Supplied data:
-=-=-

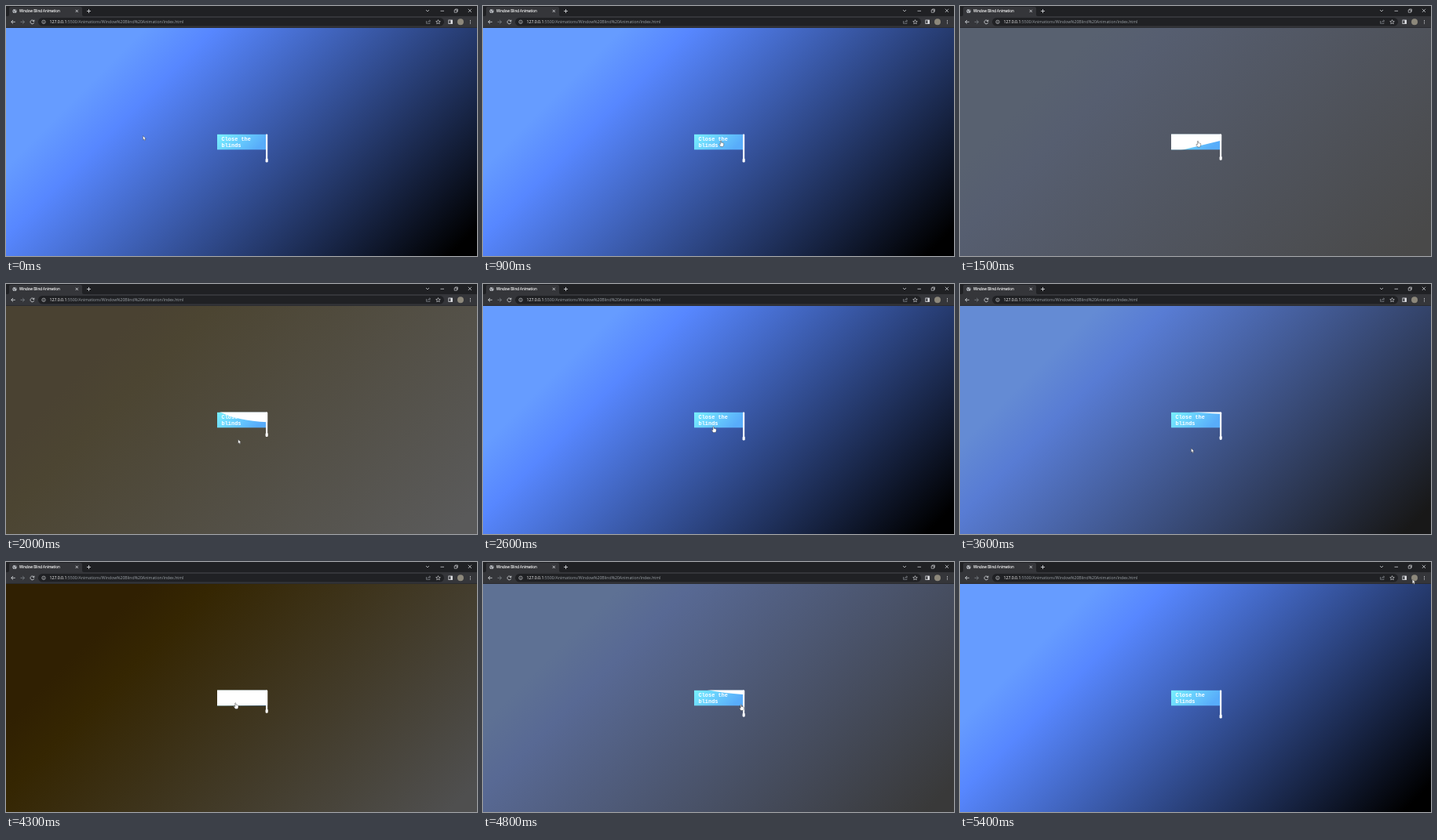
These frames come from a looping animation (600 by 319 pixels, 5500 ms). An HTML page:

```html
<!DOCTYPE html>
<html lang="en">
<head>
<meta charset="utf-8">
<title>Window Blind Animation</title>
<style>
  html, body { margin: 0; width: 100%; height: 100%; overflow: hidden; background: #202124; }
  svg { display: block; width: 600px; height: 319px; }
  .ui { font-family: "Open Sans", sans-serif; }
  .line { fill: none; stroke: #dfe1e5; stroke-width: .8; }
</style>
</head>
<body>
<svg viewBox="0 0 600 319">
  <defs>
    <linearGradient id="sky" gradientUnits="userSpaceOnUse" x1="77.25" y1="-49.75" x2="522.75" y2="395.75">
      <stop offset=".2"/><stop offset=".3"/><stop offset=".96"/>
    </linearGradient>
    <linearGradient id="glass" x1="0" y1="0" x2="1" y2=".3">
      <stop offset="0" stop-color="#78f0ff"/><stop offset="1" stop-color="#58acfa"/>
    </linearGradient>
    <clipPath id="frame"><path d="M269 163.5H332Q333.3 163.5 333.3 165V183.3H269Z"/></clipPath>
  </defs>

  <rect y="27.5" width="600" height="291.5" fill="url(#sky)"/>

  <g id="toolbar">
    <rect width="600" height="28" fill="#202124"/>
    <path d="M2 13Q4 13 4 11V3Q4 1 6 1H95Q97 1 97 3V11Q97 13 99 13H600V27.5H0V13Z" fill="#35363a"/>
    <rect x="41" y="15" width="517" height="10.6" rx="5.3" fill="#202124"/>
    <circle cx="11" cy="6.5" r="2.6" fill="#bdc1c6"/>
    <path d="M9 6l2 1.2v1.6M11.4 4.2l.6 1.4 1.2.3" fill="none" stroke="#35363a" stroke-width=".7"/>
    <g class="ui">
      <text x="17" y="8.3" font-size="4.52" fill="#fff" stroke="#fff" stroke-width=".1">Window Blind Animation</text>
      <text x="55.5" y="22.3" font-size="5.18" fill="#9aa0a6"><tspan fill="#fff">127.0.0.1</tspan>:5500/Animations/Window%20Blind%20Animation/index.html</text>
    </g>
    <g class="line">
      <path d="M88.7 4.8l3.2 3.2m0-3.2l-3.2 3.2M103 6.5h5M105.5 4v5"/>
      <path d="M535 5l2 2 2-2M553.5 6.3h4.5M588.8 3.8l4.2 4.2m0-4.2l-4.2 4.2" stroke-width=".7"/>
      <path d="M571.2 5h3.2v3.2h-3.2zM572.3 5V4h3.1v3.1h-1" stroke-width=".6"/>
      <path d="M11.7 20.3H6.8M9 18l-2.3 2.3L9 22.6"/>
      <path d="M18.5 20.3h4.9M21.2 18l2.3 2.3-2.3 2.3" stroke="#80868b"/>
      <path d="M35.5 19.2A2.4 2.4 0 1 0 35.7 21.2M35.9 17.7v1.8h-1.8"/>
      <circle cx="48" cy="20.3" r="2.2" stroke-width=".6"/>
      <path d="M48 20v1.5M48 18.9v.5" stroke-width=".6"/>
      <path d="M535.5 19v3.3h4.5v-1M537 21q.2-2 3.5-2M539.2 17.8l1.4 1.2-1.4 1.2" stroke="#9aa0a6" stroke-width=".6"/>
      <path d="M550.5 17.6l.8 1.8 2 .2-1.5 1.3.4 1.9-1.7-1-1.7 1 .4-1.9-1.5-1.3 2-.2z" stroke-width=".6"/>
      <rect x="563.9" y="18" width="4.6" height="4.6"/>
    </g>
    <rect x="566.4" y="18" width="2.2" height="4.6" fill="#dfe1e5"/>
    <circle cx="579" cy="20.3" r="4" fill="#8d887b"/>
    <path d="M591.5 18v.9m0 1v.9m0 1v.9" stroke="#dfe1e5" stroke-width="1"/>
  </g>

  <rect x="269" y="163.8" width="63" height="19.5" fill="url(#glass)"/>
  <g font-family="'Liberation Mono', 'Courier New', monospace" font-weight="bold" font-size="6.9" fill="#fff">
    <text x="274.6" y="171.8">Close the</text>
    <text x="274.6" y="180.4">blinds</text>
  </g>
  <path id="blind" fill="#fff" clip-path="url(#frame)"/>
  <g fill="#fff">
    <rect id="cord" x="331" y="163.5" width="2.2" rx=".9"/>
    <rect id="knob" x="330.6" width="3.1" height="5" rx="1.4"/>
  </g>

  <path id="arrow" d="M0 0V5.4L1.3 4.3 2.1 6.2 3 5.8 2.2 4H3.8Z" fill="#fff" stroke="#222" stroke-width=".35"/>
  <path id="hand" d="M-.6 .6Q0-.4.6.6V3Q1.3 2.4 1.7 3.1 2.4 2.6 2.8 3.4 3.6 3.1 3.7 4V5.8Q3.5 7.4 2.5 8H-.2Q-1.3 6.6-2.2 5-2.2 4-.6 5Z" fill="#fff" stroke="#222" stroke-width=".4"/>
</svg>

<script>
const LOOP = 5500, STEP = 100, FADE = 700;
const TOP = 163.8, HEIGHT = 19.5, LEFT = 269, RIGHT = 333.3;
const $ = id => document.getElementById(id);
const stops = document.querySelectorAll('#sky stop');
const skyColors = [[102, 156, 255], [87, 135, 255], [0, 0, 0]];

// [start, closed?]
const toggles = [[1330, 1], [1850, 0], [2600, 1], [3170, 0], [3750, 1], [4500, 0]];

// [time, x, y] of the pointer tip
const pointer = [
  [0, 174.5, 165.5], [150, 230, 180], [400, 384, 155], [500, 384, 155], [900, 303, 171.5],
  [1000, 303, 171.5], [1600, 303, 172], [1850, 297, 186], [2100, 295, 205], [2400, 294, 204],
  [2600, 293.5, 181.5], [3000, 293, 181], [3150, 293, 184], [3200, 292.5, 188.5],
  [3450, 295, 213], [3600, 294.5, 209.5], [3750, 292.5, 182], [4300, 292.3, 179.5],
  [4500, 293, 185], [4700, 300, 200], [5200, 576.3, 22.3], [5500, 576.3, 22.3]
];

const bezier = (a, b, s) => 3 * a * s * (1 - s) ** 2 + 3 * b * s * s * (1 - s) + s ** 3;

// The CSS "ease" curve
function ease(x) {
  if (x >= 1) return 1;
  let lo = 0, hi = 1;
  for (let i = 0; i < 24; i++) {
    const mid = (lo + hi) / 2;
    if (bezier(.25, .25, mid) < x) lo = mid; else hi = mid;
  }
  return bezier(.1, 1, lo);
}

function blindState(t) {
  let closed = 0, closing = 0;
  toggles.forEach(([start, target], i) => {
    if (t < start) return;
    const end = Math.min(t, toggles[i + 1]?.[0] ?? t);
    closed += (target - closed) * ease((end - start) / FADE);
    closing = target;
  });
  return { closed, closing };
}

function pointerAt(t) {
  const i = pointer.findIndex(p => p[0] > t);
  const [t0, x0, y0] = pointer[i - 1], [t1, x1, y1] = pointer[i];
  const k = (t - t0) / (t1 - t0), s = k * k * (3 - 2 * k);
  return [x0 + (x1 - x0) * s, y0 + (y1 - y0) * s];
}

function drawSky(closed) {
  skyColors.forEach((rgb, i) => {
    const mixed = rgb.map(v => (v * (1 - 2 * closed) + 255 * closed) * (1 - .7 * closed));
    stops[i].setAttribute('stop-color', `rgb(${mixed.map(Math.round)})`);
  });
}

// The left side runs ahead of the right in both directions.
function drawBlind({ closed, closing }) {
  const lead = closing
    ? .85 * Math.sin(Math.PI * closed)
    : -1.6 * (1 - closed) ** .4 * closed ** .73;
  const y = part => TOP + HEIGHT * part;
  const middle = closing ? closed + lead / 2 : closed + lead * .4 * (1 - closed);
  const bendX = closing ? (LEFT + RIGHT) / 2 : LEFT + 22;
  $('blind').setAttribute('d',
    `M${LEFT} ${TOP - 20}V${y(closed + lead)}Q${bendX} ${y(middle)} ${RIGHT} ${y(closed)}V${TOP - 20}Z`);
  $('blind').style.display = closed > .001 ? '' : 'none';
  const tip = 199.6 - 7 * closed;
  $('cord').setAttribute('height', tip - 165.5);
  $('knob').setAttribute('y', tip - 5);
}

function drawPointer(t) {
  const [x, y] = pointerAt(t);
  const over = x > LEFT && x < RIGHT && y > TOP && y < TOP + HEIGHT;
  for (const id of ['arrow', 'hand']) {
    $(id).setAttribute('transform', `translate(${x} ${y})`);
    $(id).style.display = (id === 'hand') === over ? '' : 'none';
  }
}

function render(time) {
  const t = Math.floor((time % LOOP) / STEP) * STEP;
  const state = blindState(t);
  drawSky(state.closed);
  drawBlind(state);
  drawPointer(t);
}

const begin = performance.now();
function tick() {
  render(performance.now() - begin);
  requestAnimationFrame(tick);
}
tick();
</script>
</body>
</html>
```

-=-=-

Try it: Copy each line above that contains the string "function".

Task response:
function ease(x) {
function blindState(t) {
function pointerAt(t) {
function drawSky(closed) {
function drawBlind({ closed, closing }) {
function drawPointer(t) {
function render(time) {
function tick() {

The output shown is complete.